 H. B. Azad, S. Mekhilef, and V. G. Ganapathy, “Longterm wind speed forecasting and general pattern recognition using neural networks,” IEEE Transactions on Sustainable Energy, vol. 5, no. 2, pp. 546–553, 2014. View at: Publisher Site  Google Scholar
 K. Chen and J. Yu, “Shortterm wind speed prediction using an unscented Kalman filter based statespace support vector regression approach,” Applied Energy, vol. 113, pp. 690–705, 2014. View at: Publisher Site  Google Scholar
 A. Gani, K. Mohammadi, S. Shamshirband, T. A. Altameem, D. Petković, and S. Ch, “A combined method to estimate wind speed distribution based on integrating the support vector machine with firefly algorithm,” Environmental Progress & Sustainable Energy, vol. 35, no. 3, pp. 867–875, 2016. View at: Publisher Site  Google Scholar
 Y. J. Lin, U. Kruger, J. Zhang, Q. Wang, L. Lamont, and L. El Chaar, “Seasonal analysis and prediction of wind energy using random forests and ARX model structures,” IEEE Transactions on Control Systems Technology, vol. 23, no. 5, pp. 1994–2002, 2015. View at: Publisher Site  Google Scholar
 E. Baccarelli, N. Cordeschi, A. Mei, M. Panella, M. Shojafar, and J. Stefa, “Energyefficient dynamic traffic offloading and reconfiguration of networked data centers for big data stream mobile computing: review, challenges, and a case study,” IEEE Network, vol. 30, no. 2, pp. 54–61, 2016. View at: Publisher Site  Google Scholar

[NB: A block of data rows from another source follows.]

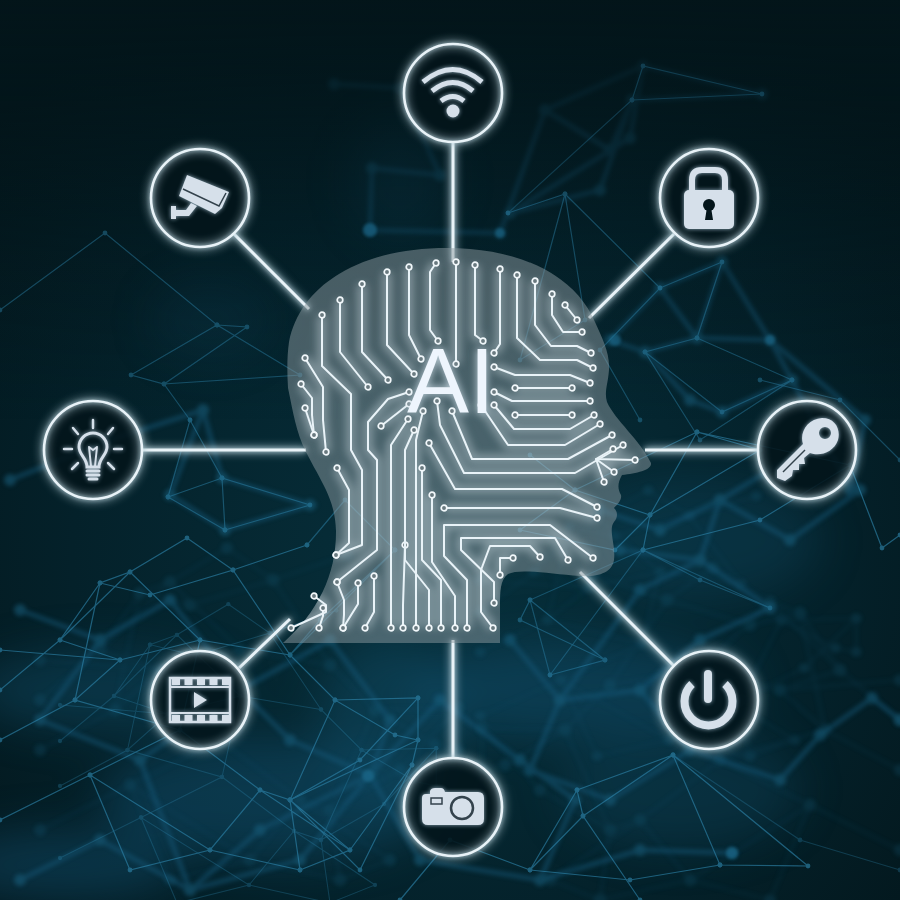
<!DOCTYPE html>
<html lang="en">
<head>
<meta charset="utf-8">
<title>AI network</title>
<style>
:root {
  --night: #03161b;
  --mesh: #2f86ad;
  --haze: #16597a;
  --line: #e9f3f8;
  --icon: #d6e0ea;
  --glow: #b4ced8;
  --disc: #04151b;
  --head: #8b9a9f;
}
html, body { margin: 0; background: var(--night); overflow: hidden; }
svg { display: block; }
.haze { fill: var(--haze); filter: blur(22px); }
.mesh { fill: none; stroke: var(--mesh); stroke-width: 1.2; marker-start: url(#node); marker-mid: url(#node); marker-end: url(#node); }
.mesh-soft { fill: none; stroke: var(--haze); stroke-width: 5; filter: blur(2.2px); marker-start: url(#soft-node); marker-mid: url(#soft-node); marker-end: url(#soft-node); }
.spokes { stroke: var(--line); stroke-width: 3; filter: drop-shadow(0 0 2px var(--glow)) drop-shadow(0 0 4px var(--glow)); }
.rings { fill: none; stroke: var(--line); stroke-width: 2.6; filter: drop-shadow(0 0 2px var(--glow)) drop-shadow(0 0 5px var(--glow)); }
.discs { fill: var(--disc); fill-opacity: .88; }
.head { fill: var(--head); fill-opacity: .5; }
.traces { fill: none; stroke-linejoin: round; }
.trace-glow { stroke: #c3d3da; stroke-width: 9; opacity: .5; filter: blur(4px); }
.trace-line { stroke: var(--line); stroke-width: 2; marker-start: url(#pad); marker-end: url(#pad); }
.title { font: 93px "Liberation Sans", Arial, sans-serif; fill: #eef5fd; filter: drop-shadow(0 0 4px #c9dae4); }
.icons { fill: var(--icon); filter: drop-shadow(0 0 2px #8fa9b8); }
.stroke { fill: none; stroke: var(--icon); }
.cut { fill: var(--disc); }
.cut-line { fill: none; stroke: #33424c; }
</style>
</head>
<body>
<svg width="900" height="900" viewBox="0 0 900 900">
  <defs>
    <radialGradient id="backdrop" cx=".5" cy=".62" r=".7">
      <stop offset="0" stop-color="#07303c"/>
      <stop offset=".6" stop-color="#04212a"/>
      <stop offset="1" stop-color="#03161b"/>
    </radialGradient>
    <linearGradient id="top-shade" x2="0" y2="1">
      <stop offset="0" stop-color="#03151a" stop-opacity=".95"/>
      <stop offset=".6" stop-color="#03151a" stop-opacity=".25"/>
      <stop offset="1" stop-color="#03151a" stop-opacity="0"/>
    </linearGradient>
    <marker id="node" markerUnits="userSpaceOnUse" markerWidth="8" markerHeight="8" refX="4" refY="4"><circle cx="4" cy="4" r="2.4" fill="#2f86ad"/></marker>
    <marker id="soft-node" markerUnits="userSpaceOnUse" markerWidth="16" markerHeight="16" refX="8" refY="8"><circle cx="8" cy="8" r="6" fill="#1b6687"/></marker>
    <marker id="pad" markerUnits="userSpaceOnUse" markerWidth="10" markerHeight="10" refX="5" refY="5"><circle cx="5" cy="5" r="2.8" fill="#69797f" stroke="#f2f8fb" stroke-width="1.7"/></marker>
    <path id="head-shape" d="M283 643C318 612 336 575 336 532C336 500 320 480 306 452C296 432 293 412 288 388C287 372 287 356 289 342C300 285 360 248 447 248C520 248 575 275 595 322C602 338 610 352 609 370C608 384 604 392 607 402C615 420 640 440 651 463C652 470 637 473 622 475C618 482 617 488 621 495C622 500 618 504 614 508C618 512 618 517 614 522C608 530 616 545 614 560C612 573 598 577 580 576C550 574 520 568 508 574C500 580 500 592 500 605V643Z"/>
    <g id="trace-set">
      <path d="M322 315V366L351 394V450L362 470V545L336 555"/>
      <path d="M340 300V352L368 387"/><path d="M362 284V352L388 380"/>
      <path d="M387 272V345L414 374"/><path d="M409 267V335L421 359"/>
      <path d="M436 263L430 272V330L438 341"/><path d="M456 262V364"/>
      <path d="M475 265V335L483 341"/><path d="M500 269V344L494 353"/>
      <path d="M517 275V338L540 360H577L593 368"/>
      <path d="M535 281V325L551 346H577L591 353"/>
      <path d="M552 294V315L563 332H582"/><path d="M565 305L577 320"/>
      <path d="M494 367L515 375H570L590 383"/><path d="M515 388H572"/>
      <path d="M494 392L512 401H590"/><path d="M515 415H572"/>
      <path d="M494 405L514 429H570L594 415"/><path d="M481 405L508 445H565L600 424"/>
      <path d="M452 411L472 459H568L612 435"/><path d="M437 401L440 425L464 473H575L623 445"/>
      <path d="M429 443L455 489H562L597 507"/><path d="M444 508H560L597 518"/>
      <path d="M635 460L596 459L613 449"/><path d="M614 472L596 459L604 482"/>
      <path d="M467 628V580L444 556V525H550L593 558"/>
      <path d="M494 603V582L461 550V538H555L568 560"/>
      <path d="M500 575V558H513"/><path d="M493 628L481 612V570L490 546H530L540 557"/>
      <path d="M441 628V580L422 560V468"/><path d="M416 628V440L423 411"/>
      <path d="M391 628V445L408 419"/><path d="M381 426L409 404"/>
      <path d="M409 392L388 399L368 422V450L377 460V550L337 582"/>
      <path d="M305 358L323 387V420L326 452"/><path d="M301 384L312 398V415L314 435"/>
      <path d="M305 408L314 435"/><path d="M337 468L349 490V543L336 555"/>
      <path d="M314 596L326 605V612L291 628"/><path d="M323 608V616L319 628"/>
      <path d="M337 582L344 600V615L343 628"/><path d="M358 583V604L343 628"/>
      <path d="M374 576V612L365 628"/><path d="M405 545L403 605V628"/>
      <path d="M429 628V590L405 560V450L414 430"/><path d="M455 628V596L432 562V495"/>
    </g>
    <g id="mesh-patch">
      <polyline points="0,690 60,640 130,572 187,538 233,570 150,595 100,583 130,572 200,640 290,655 233,570 307,545"/>
      <polyline points="0,740 75,700 120,660 60,640 100,583 75,700 180,730 200,640 120,660 0,650"/>
      <polyline points="290,655 335,700 418,698 360,760 290,800 335,700 395,735 418,740 418,698"/>
      <polyline points="0,820 90,775 180,730 260,790 290,800 300,870 210,850 90,775 130,870 210,850 260,790 350,850 300,870"/>
    </g>
  </defs>

  <rect width="900" height="900" fill="url(#backdrop)"/>

  <g class="haze">
    <ellipse cx="100" cy="690" rx="130" ry="40" opacity=".35"/>
    <ellipse cx="270" cy="800" rx="170" ry="60" opacity=".4"/>
    <ellipse cx="60" cy="865" rx="120" ry="35" opacity=".4"/>
    <ellipse cx="580" cy="690" rx="170" ry="50" opacity=".4"/>
    <ellipse cx="680" cy="790" rx="120" ry="60" opacity=".25"/>
    <ellipse cx="390" cy="720" rx="70" ry="80" opacity=".35"/>
    <ellipse cx="700" cy="540" rx="120" ry="60" opacity=".25"/>
    <ellipse cx="210" cy="320" rx="60" ry="40" opacity=".15"/>
    <ellipse cx="400" cy="180" rx="50" ry="60" opacity=".2"/>
  </g>

  <g class="mesh-soft" opacity=".5">
    <polyline points="334,84 400,88 440,175 372,168 370,230 500,233 545,110 643,66 762,94 632,100 610,150 545,110"/>
    <polyline points="643,66 630,138 510,213 600,190 632,100"/>
    <polyline points="660,288 722,262 770,340 697,338 660,288 610,340 645,352 697,338 722,262"/>
    <polyline points="645,352 690,400 722,412 792,380 770,340 865,420 850,490 792,380"/>
    <polyline points="10,480 110,440 203,410 170,495 225,530 310,505 222,478 203,410"/>
    <polyline points="510,640 560,700 640,690 700,640 770,608 700,560 640,590 560,700 530,770 610,800 690,750 640,690"/>
    <polyline points="690,750 780,780 820,735 872,698 900,720"/>
    <polyline points="20,880 100,840 190,890 260,830 370,775 440,700 520,760 575,800 540,880 640,850 732,853"/>
    <polyline points="20,610 100,640 170,600 240,690 330,640 390,720 370,775 290,740 240,690 140,760 40,720 100,640"/>
    <polyline points="140,760 190,890 300,860 370,775 420,860 540,880"/>
    <polyline points="600,510 660,530 720,500 790,540 860,490 820,440 720,500 700,560 620,550"/>
  </g>
  <g class="mesh-soft" opacity=".22" stroke-dasharray="2 3">
    <use href="#mesh-patch" transform="translate(40 10)"/>
    <use href="#mesh-patch" transform="translate(480 60) scale(.9 .8)"/>
    <use href="#mesh-patch" transform="translate(900 30) scale(-1 1)"/>
  </g>
  <rect width="900" height="420" fill="url(#top-shade)"/>

  <g class="mesh" opacity=".62">
    <use href="#mesh-patch"/>
    <use href="#mesh-patch" transform="translate(60 120) scale(.9)" opacity=".5"/>
    <polyline points="0,310 105,233 217,325 247,327 164,384 131,375 217,325 300,375 164,384 190,420" opacity=".7"/>
    <polyline points="168,497 222,478 225,530 168,497 190,420 222,478 310,505 225,530" opacity=".8"/>
    <polyline points="508,213 565,194 585,320 520,360 565,194 660,288 600,350 640,420" opacity=".7"/>
    <polyline points="508,213 632,100 643,66 762,94 632,100" opacity=".5"/>
    <polyline points="660,288 722,262 697,338 792,380 700,440 645,352 697,338 645,352 722,412 792,380" opacity=".7"/>
    <polyline points="530,455 575,490 650,515 697,432 575,490 520,530 615,550 650,515 760,450 697,432 850,465 760,520 643,550 650,515"/>
    <polyline points="850,465 882,548 900,535"/>
    <polyline points="760,380 840,400 900,460" opacity=".7"/>
    <polyline points="643,550 700,580 770,608 643,550 550,675 530,600 643,550" opacity=".7"/>
    <polyline points="550,675 605,660 520,620 530,600 605,660" opacity=".8"/>
    <polyline points="577,790 673,755 720,865 808,866 673,755 583,816 577,790 530,870 583,816 640,900"/>
    <polyline points="720,865 630,880 530,870 450,840 400,900"/>
    <polyline points="673,755 800,840 900,870" opacity=".5"/>
    <polyline points="307,545 345,500 395,550 320,620 290,655 395,550" opacity=".8"/>
    <polyline points="290,800 350,850 412,765 418,740 290,800 360,870 412,765"/>
  </g>
  <g fill="#1d6c8f" filter="blur(1.5px)" opacity=".6">
    <circle cx="370" cy="230" r="7"/><circle cx="500" cy="233" r="5"/><circle cx="732" cy="853" r="6"/><circle cx="770" cy="340" r="5"/><circle cx="368" cy="776" r="6"/><circle cx="615" cy="340" r="6"/>
  </g>

  <g class="spokes">
    <path d="M453 142V262M453 640V758M142 450H306M645 450H758M234 234L309 309M674 234L589 318M239 668L290 619M674 666L580 572"/>
  </g>

  <use class="head" href="#head-shape"/>
  <clipPath id="head-clip"><use href="#head-shape"/></clipPath>
  <g class="traces">
    <g clip-path="url(#head-clip)"><use class="trace-glow" href="#trace-set"/></g>
    <use class="trace-line" href="#trace-set"/>
  </g>
  <text class="title" x="407" y="413">AI</text>

  <g class="discs">
    <circle cx="453" cy="93" r="49"/><circle cx="709" cy="198" r="49"/><circle cx="807" cy="450" r="49"/><circle cx="709" cy="700" r="49"/><circle cx="453" cy="807" r="49"/><circle cx="200" cy="700" r="49"/><circle cx="93" cy="450" r="49"/><circle cx="200" cy="198" r="49"/>
  </g>
  <g class="rings">
    <circle cx="453" cy="93" r="49"/><circle cx="709" cy="198" r="49"/><circle cx="807" cy="450" r="49"/><circle cx="709" cy="700" r="49"/><circle cx="453" cy="807" r="49"/><circle cx="200" cy="700" r="49"/><circle cx="93" cy="450" r="49"/><circle cx="200" cy="198" r="49"/>
  </g>

  <g class="icons">
    <g id="wifi">
      <circle cx="453" cy="111" r="6.5"/>
      <path class="stroke" stroke-width="5" d="M423 82Q453 57 482 82M432 91Q453 74 473 91M441 101Q453 92 464 101"/>
    </g>
    <g id="padlock">
      <path class="stroke" stroke-width="6" d="M692 192V180Q692 170 702 170H715Q725 170 725 180V192"/>
      <rect x="684" y="190" width="50" height="39" rx="5"/>
      <circle class="cut" cx="709" cy="205" r="6"/><path class="cut" d="M707 207H711L713 220H705Z"/>
    </g>
    <g id="key">
      <path fill-rule="evenodd" d="M822 418C835 418 841 429 838 440C834 452 820 457 810 453L804 458L805 464L799 464L799 470L793 470L792 476L785 481L777 478V470L803 444C799 432 808 419 822 418ZM825 427A6 6 0 1 0 825 439A6 6 0 1 0 825 427Z"/>
      <path class="cut-line" stroke-width="1.5" d="M783 472L805 450"/>
    </g>
    <g id="power" class="stroke" stroke-width="8">
      <path d="M692 684A24 24 0 1 0 725 684"/><path d="M708 674V699" stroke-linecap="round"/>
    </g>
    <g id="camera">
      <path d="M430 794V791Q431 788 435 788H441Q444 788 445 792H478Q484 792 484 798V819Q484 825 478 825H428Q422 825 422 819V798Q422 794 426 794Z"/>
      <circle class="cut-line" cx="462" cy="808" r="11" stroke-width="2.5"/><rect class="cut-line" x="431" y="798" width="11" height="6" stroke-width="1.5"/>
    </g>
    <g id="film">
      <rect class="stroke" x="170" y="678" width="60" height="44" stroke-width="2.5"/>
      <path class="stroke" stroke-width="2" d="M170 687H230M170 713H230"/>
      <path class="stroke" stroke-width="6" stroke-dasharray="8 4.5" d="M172 682H229M172 718H229"/>
      <path d="M194 692L207 700L194 708Z"/>
    </g>
    <g id="bulb" class="stroke" stroke-width="3" stroke-linecap="round">
      <path d="M87 467C87 458 79 455 79 447A14 14 0 0 1 107 447C107 455 99 458 99 467Z"/>
      <path d="M87 471H99M87 475H99M89 479H97"/>
      <path stroke-width="2" d="M89 447L91 466M97 447L95 466M89 447L93 450L97 447"/>
      <path stroke-width="2.5" d="M93 420V428M73 428L78 434M113 428L108 434M64 449H72M114 449H122M72 469L78 463M114 469L108 463"/>
    </g>
    <g id="security-camera">
      <path d="M187 175L229 192L222 208L215 214L179 196Z"/>
      <path d="M171 206H176V210H186L191 203L197 206L189 216H176V219H171Z"/>
      <path class="cut-line" stroke-width="1.5" d="M183 189L219 206L226 193"/>
    </g>
  </g>
</svg>
</body>
</html>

 D. Liu, D. Niu, H. Wang, and L. Fan, “Shortterm wind speed forecasting using wavelet transform and support vector machines optimized by genetic algorithm,” Renewable Energy, vol. 62, pp. 592–597, 2014. View at: Publisher Site  Google Scholar

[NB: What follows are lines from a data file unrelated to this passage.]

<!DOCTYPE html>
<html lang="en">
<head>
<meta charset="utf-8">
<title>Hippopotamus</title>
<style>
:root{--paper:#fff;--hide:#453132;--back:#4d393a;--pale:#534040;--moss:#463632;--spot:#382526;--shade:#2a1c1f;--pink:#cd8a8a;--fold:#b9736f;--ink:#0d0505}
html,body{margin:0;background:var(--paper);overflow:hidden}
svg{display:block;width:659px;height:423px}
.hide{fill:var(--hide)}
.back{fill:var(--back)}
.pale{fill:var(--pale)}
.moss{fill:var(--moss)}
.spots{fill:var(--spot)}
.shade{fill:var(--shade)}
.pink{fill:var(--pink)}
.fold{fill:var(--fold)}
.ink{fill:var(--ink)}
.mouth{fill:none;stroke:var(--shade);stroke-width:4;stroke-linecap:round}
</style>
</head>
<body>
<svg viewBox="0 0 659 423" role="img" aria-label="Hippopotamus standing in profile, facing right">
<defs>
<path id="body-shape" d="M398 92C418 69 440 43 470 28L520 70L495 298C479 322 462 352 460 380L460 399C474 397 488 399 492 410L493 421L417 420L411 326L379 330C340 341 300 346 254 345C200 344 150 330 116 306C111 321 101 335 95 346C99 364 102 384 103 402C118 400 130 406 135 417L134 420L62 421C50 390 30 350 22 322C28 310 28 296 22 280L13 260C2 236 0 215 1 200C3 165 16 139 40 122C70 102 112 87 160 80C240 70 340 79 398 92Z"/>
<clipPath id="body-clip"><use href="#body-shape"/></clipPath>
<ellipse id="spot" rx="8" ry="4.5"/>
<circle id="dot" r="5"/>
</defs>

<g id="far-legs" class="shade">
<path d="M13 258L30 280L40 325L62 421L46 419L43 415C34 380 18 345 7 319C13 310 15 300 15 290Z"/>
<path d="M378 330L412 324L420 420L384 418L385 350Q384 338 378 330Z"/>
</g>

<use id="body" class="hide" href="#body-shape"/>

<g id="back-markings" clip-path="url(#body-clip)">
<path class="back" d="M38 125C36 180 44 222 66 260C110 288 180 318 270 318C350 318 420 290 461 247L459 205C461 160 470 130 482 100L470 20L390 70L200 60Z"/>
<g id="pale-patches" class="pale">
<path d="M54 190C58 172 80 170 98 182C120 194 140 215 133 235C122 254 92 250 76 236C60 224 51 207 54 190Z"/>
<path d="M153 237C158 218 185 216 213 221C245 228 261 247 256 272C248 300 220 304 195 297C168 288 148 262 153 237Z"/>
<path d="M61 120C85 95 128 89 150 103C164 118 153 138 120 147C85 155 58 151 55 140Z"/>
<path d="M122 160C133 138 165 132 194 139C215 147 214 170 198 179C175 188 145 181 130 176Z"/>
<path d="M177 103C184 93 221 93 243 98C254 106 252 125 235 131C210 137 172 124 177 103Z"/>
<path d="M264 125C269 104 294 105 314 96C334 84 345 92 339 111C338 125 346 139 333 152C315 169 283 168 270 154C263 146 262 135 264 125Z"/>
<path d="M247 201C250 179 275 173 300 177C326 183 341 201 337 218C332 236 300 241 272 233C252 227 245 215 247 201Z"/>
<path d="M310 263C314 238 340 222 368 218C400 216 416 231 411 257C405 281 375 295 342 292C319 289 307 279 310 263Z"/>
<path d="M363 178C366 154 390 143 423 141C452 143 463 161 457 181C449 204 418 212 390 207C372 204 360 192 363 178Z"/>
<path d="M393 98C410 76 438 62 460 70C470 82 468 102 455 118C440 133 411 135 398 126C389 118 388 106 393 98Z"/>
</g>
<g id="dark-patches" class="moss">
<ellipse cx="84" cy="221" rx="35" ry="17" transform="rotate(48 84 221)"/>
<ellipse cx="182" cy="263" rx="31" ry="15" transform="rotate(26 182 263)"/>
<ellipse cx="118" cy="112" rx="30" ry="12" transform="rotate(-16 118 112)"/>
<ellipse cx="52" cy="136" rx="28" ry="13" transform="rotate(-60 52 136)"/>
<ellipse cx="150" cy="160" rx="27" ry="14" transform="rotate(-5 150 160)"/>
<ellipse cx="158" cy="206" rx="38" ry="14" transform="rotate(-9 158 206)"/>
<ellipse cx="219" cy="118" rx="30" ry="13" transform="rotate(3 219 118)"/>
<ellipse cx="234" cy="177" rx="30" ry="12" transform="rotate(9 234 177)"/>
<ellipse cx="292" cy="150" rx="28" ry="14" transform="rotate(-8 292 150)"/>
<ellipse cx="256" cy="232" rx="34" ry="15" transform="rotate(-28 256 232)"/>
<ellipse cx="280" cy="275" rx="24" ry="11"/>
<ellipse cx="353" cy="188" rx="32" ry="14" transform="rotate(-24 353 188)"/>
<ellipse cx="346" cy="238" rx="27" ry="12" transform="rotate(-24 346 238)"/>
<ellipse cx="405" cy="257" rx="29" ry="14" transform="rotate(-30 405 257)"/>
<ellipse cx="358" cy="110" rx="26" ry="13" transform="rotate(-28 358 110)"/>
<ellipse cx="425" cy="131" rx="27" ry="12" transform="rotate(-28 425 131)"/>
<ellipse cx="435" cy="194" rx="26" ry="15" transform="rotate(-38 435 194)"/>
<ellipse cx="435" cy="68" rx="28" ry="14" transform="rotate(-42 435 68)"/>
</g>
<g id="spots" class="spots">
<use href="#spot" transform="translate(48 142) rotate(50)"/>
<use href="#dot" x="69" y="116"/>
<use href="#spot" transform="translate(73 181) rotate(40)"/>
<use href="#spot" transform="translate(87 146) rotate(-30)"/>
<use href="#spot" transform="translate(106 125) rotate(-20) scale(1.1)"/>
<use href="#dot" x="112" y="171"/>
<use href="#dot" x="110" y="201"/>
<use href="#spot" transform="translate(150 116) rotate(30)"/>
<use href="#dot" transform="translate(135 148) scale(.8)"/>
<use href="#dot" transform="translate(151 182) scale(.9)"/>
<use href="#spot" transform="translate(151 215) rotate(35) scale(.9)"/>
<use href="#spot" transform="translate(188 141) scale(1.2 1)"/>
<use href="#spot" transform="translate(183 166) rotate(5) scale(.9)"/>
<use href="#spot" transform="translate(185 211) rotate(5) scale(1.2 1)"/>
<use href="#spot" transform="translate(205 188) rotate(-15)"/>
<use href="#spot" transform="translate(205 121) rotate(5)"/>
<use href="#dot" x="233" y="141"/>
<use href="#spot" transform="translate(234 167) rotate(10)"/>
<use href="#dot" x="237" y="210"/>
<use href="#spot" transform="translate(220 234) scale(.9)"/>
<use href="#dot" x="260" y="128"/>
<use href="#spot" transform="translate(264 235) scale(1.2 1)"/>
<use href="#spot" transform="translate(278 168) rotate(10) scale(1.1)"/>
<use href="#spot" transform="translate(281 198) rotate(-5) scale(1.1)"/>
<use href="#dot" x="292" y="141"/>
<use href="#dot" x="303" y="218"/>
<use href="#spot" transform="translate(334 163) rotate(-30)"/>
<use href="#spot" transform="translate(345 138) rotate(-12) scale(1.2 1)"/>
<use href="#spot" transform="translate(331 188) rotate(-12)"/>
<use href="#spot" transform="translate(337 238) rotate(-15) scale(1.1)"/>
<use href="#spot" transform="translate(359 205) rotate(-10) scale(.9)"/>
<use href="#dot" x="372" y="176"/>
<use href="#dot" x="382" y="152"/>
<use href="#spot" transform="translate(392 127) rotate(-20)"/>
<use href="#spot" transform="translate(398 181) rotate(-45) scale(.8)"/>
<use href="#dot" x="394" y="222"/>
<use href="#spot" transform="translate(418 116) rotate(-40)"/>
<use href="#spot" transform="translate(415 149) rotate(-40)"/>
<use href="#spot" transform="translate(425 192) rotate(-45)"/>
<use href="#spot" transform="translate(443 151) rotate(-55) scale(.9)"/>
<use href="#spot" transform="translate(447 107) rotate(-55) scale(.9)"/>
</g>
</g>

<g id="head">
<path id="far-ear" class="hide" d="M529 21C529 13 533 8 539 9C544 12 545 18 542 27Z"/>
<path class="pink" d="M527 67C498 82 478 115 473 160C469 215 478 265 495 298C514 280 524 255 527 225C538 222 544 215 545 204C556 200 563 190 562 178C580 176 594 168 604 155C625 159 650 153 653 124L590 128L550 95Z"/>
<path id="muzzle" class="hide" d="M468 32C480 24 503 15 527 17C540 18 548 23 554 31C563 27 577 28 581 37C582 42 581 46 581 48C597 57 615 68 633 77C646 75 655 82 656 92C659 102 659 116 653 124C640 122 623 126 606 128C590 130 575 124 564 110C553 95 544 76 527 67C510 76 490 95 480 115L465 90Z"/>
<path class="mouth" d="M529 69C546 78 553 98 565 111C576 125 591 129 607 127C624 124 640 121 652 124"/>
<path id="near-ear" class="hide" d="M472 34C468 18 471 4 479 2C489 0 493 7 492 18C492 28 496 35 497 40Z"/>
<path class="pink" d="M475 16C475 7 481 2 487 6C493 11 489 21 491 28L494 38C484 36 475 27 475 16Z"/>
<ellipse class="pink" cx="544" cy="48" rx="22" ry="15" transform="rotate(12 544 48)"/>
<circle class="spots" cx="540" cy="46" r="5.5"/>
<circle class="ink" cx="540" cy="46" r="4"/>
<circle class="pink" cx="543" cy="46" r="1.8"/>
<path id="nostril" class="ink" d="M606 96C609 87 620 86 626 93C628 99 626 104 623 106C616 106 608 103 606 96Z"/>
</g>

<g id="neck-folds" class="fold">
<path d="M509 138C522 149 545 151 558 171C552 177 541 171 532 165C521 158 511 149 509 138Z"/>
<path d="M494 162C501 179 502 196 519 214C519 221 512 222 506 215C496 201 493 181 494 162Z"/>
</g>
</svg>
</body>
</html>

 S. J. Watson, L. Landberg, and J. A. Halliday, “Application of wind speed forecasting to the integration of wind energy into a large scale power system,” IEE Proceedings: Generation, Transmission and Distribution, vol. 141, no. 4, pp. 357–362, 1994. View at: Publisher Site  Google Scholar
 N. E. Huang, Z. Shen, S. R. Long et al., “The empirical mode decomposition and the Hilbert spectrum for nonlinear and nonstationary time series analysis,” Proceedings of the Royal Society of London A, vol. 454, no. 1971, pp. 903–995, 1998. View at: Publisher Site  Google Scholar  MathSciNet
 Y. Gan, L. Sui, J. Wu, B. Wang, Q. Zhang, and G. Xiao, “An EMD threshold denoising method for inertial sensors,” Measurement, vol. 49, no. 1, pp. 34–41, 2014. View at: Publisher Site  Google Scholar
 H.X. Sun, N.N. Zhao, and X.H. Xu, “Text region localization using wavelet transform in combination with support vector machine,” Journal of Northeastern University (Natural Science), vol. 28, no. 2, pp. 165–168, 2007. View at: Google Scholar
 M. Bouzerdoum, A. Mellit, and A. M. Pavan, “A hybrid model (SARIMASVM) for shortterm power forecasting of a smallscale gridconnected photovoltaic plant,” Solar Energy, vol. 98, pp. 226–235, 2013. View at: Publisher Site  Google Scholar
 X. Wang, J. Wen, Y. Zhang, and Y. Wang, “Real estate price forecasting based on SVM optimized by PSO,” Optik, vol. 125, no. 3, pp. 1439–1443, 2014. View at: Publisher Site  Google Scholar
 X.S. Yang and S. Deb, “Cuckoo search via Lévy flights,” in Proceedings of the World Congress on Nature & Biologically Inspired Computing (NaBIC '09), pp. 210–214, Coimbatore, India, December 2009. View at: Publisher Site  Google Scholar
Copyright
Copyright © 2016 Chen Wang et al. This is an open access article distributed under the Creative Commons Attribution License, which permits unrestricted use, distribution, and reproduction in any medium, provided the original work is properly cited.